Steven Kurtz, an art professor at the State University of New York at Buffola, is one of the current practitioners of BioArt, which uses living matter as an art medium. He gained special media attention by being the focus of a bioterrorism investigation 2004-2008. In May 2004, police responded to an emergency call by Kurtz (his wife had died due to heart failure), and got suspicious about the laboratory equipment in his home. Kurtz used this equipment to prepare a performance (“Free Range Grain“), which allowed participants to test food for the presence of genetically modified organisms. He was temporarily arrested, being suspected for bioterrorism (which nowadays in the US carries prison sentence for up to 20 years). These charges were soon turned into mail and wire fraud charges, because of – in fact harmless – bacteria that University of Pittsburgh geneticist Robert Ferrell had sent to Kurtz. This April, Kurtz was cleared from all charges. (Ferrell was coerced to plead guilty to misdemeanor charges and fined.)

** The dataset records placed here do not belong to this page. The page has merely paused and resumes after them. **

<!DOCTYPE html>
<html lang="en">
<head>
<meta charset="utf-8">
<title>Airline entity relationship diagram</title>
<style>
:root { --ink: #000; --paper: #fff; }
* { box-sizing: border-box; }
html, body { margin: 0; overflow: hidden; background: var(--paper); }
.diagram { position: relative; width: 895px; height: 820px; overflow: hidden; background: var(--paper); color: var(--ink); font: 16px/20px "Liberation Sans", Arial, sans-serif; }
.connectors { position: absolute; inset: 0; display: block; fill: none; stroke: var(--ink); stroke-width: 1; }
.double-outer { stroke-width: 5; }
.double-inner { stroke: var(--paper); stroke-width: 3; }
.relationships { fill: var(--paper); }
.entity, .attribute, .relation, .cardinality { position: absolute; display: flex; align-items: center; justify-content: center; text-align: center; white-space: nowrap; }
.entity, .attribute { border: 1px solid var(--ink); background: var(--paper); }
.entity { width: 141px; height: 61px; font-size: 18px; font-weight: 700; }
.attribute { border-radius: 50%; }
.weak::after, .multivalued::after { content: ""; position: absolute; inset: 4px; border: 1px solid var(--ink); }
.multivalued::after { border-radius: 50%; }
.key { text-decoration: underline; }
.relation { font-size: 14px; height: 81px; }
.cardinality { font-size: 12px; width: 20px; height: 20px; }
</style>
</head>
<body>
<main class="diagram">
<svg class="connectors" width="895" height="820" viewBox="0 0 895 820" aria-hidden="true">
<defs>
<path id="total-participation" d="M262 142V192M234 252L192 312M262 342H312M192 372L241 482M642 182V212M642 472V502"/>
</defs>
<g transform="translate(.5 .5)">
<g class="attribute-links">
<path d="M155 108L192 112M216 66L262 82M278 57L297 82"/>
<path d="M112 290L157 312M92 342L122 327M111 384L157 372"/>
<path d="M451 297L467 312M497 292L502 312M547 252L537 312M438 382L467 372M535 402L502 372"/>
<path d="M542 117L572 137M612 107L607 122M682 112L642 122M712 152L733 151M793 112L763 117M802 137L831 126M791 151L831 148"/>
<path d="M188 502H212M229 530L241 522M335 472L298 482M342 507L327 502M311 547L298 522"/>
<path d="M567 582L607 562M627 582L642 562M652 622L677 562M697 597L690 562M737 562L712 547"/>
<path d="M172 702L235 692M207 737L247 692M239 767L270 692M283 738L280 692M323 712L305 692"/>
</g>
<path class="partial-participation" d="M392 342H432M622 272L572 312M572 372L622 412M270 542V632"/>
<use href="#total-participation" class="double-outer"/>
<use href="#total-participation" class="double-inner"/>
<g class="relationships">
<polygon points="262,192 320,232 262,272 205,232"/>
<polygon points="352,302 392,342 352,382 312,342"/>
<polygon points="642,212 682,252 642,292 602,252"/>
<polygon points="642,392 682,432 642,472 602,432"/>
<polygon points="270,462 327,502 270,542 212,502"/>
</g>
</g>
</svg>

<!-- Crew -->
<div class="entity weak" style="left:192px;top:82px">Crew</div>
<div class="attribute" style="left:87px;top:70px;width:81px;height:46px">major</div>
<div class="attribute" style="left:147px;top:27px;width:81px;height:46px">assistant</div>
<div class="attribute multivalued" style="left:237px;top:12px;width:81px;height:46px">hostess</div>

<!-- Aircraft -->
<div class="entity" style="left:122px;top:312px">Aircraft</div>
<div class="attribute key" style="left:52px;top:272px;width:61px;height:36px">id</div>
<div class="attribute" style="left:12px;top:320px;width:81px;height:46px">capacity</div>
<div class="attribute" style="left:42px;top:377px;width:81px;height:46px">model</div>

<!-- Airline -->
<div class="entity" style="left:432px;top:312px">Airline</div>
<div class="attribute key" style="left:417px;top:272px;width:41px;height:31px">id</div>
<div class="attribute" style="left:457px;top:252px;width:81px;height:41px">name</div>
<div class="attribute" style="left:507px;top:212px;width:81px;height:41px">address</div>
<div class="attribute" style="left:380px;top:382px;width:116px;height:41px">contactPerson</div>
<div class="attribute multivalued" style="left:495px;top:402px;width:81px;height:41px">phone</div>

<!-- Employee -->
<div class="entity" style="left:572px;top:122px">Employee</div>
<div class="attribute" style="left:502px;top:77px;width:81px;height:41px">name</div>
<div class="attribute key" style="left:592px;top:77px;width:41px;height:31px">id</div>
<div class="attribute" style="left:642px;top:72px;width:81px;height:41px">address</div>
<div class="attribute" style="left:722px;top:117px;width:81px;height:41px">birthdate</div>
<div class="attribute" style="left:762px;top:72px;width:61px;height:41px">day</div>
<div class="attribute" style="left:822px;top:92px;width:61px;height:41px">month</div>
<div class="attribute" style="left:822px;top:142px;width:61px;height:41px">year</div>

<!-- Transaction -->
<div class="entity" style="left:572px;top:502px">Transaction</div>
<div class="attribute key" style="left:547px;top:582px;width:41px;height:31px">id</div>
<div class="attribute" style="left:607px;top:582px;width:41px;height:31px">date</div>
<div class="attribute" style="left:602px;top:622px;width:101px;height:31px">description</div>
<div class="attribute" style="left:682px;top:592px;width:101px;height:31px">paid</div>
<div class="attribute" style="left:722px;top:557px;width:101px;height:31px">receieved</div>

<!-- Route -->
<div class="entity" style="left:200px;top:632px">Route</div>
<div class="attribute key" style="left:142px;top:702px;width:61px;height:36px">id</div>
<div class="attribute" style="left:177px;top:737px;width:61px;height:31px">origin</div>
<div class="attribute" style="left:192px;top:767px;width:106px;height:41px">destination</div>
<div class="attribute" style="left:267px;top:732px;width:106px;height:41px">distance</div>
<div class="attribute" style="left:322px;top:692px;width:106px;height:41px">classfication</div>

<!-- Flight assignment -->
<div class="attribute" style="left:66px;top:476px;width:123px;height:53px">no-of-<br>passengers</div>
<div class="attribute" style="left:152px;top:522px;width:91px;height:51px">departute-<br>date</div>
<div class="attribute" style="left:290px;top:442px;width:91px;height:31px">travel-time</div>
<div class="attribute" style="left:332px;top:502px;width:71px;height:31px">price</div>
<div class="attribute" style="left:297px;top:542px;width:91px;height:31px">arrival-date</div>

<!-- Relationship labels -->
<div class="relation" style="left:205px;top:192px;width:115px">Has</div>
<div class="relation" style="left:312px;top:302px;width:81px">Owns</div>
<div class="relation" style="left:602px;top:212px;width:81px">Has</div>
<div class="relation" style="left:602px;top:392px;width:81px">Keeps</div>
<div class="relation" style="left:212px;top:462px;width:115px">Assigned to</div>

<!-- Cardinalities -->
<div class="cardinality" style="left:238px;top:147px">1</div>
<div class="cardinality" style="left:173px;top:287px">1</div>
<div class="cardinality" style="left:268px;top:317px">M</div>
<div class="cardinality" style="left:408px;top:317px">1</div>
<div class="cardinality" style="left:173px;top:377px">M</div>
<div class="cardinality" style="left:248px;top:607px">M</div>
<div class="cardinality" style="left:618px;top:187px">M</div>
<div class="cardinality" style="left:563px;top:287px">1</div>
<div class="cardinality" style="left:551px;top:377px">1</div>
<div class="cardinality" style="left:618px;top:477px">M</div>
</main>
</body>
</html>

Kurtz is a founding member of the Critical Art Ensemble. Check out their BioArt projects reflecting on modern genetics, biotechnology, and reproduction, such as Flesh Machine, Society for Reproductive Anachronisms, Cult of the New Eve, and GenTerra. Some of Kurtz’s BioArt work touches upon war and military research: project Marching Plague involved throwing benign bacteria at guinea pigs, referencing a British military experiment. The recent installation Immolation shows the effects of incendiary weapons on human skin samples.
There is also a recent interview with Kurtz on the bioterrorism investigation. And here we see him conducting a subversive and dangerous art performance: